Provided information Block Start
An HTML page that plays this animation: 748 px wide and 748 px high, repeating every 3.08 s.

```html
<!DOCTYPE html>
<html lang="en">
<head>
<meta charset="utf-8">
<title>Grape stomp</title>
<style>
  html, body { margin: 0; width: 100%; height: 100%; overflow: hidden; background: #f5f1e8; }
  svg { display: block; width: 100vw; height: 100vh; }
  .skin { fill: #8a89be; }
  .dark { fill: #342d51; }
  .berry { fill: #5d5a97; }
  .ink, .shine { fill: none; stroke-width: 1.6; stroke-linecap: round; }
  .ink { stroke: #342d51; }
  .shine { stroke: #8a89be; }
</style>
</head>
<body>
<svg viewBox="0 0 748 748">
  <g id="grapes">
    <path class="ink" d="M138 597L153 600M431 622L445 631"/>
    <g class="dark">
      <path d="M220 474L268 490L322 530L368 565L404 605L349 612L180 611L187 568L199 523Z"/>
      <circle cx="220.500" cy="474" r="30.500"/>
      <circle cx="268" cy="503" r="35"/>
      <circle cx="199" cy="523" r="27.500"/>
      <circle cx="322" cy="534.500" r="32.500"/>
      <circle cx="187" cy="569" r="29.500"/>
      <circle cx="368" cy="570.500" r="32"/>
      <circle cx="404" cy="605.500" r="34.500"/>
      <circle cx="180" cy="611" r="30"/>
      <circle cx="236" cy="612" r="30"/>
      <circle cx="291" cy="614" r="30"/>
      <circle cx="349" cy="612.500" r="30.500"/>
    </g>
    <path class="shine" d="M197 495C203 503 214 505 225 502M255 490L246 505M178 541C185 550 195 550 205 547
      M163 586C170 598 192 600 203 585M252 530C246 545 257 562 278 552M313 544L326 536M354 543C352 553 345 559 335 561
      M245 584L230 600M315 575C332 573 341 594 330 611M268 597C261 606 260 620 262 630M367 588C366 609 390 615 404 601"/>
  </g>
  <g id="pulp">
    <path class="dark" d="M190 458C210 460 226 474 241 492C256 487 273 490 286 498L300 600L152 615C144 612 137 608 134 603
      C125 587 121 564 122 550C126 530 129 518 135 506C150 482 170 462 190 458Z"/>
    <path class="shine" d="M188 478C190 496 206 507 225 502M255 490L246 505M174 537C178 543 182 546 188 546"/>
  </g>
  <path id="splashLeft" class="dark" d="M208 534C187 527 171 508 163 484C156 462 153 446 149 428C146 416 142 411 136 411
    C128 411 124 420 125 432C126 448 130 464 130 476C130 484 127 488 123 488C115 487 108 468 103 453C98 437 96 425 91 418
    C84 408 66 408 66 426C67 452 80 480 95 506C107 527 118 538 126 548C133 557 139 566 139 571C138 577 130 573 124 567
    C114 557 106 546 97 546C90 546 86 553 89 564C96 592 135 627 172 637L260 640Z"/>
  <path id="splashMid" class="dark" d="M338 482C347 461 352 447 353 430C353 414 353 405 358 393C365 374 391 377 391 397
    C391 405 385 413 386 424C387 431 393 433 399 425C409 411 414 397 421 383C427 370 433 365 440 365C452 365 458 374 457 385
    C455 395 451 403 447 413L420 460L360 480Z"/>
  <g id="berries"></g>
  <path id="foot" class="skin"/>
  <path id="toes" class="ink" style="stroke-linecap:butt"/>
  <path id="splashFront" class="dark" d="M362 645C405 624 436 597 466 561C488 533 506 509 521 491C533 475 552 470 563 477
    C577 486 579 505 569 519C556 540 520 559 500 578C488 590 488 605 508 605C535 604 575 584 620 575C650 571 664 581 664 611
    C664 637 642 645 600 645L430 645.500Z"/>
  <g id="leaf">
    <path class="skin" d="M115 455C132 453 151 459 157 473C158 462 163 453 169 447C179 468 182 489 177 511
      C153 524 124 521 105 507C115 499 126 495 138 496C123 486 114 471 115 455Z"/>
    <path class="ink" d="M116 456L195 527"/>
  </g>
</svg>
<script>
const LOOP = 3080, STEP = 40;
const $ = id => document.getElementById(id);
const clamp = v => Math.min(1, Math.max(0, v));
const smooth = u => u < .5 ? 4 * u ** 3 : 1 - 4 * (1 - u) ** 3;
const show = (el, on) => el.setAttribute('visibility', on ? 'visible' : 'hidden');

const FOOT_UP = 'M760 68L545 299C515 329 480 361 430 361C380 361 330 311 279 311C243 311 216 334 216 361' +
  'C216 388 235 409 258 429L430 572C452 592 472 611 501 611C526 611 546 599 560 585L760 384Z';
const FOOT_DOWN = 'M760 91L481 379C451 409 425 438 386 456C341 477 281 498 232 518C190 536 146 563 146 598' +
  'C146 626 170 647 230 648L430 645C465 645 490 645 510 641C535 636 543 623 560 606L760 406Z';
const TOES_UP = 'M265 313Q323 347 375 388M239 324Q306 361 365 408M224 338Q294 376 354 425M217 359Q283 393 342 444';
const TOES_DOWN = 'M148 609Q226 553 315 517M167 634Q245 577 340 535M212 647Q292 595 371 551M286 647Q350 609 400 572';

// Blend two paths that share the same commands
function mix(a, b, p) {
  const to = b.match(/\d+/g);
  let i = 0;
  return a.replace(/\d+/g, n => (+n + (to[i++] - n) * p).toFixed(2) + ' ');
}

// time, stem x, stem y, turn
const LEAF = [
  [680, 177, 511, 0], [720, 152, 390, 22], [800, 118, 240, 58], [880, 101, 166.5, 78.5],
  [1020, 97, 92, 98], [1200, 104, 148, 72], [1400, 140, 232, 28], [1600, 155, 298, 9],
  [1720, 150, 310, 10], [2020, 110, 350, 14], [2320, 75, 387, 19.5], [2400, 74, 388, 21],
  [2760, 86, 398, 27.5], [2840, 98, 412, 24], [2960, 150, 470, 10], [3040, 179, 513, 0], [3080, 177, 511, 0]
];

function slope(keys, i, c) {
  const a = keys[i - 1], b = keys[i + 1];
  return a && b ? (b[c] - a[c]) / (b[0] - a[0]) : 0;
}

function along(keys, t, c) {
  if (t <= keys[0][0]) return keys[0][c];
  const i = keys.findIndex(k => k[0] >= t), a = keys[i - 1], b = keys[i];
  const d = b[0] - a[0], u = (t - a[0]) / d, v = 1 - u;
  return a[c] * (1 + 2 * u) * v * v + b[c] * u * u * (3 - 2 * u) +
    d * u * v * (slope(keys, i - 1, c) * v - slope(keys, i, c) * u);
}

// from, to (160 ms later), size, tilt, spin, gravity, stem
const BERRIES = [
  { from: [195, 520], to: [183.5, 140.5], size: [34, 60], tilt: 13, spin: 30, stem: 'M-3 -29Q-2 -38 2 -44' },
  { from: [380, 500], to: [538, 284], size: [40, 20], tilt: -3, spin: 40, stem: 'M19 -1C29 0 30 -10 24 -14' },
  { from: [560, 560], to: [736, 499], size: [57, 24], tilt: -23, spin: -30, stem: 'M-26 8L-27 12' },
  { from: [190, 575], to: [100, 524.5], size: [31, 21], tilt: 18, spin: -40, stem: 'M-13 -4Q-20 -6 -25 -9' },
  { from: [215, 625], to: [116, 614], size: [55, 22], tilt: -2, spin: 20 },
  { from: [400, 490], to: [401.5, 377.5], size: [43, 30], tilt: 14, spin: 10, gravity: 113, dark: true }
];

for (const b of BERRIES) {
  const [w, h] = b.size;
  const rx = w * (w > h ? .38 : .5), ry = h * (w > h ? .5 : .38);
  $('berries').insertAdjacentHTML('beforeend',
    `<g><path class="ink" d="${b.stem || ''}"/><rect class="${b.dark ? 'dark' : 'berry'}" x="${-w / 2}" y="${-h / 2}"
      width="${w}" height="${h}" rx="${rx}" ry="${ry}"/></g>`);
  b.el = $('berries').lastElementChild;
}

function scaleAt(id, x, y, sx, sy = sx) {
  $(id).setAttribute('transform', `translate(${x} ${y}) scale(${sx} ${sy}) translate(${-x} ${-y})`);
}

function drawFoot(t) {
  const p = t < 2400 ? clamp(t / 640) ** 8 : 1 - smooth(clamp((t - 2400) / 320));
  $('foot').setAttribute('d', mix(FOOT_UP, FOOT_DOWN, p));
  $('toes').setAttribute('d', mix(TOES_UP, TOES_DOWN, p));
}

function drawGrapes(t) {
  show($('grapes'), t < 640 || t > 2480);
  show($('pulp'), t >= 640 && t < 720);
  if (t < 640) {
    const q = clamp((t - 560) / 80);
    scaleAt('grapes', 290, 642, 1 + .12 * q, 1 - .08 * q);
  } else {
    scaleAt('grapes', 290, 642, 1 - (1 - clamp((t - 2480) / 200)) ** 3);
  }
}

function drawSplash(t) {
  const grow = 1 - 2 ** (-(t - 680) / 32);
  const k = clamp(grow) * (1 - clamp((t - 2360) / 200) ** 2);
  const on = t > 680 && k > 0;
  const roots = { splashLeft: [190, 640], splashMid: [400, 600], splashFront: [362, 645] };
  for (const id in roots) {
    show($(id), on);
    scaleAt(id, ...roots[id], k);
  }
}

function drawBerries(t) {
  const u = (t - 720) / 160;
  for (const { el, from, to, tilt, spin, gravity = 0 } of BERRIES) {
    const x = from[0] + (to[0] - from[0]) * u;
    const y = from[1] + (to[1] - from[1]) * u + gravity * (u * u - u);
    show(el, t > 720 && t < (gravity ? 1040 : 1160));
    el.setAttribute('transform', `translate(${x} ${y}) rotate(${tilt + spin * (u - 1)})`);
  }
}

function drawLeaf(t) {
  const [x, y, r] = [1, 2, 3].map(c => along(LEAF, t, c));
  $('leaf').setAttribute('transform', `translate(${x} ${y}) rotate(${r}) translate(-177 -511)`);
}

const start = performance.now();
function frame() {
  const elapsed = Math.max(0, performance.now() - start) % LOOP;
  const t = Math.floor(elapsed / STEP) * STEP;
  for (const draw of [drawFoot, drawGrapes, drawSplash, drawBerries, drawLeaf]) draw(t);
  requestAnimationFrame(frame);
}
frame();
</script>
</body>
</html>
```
Provided information Block End
Problem requirements — Every line above that carries the string "clamp" should be copied.

Output of the task —
const clamp = v => Math.min(1, Math.max(0, v));
  const p = t < 2400 ? clamp(t / 640) ** 8 : 1 - smooth(clamp((t - 2400) / 320));
    const q = clamp((t - 560) / 80);
    scaleAt('grapes', 290, 642, 1 - (1 - clamp((t - 2480) / 200)) ** 3);
  const k = clamp(grow) * (1 - clamp((t - 2360) / 200) ** 2);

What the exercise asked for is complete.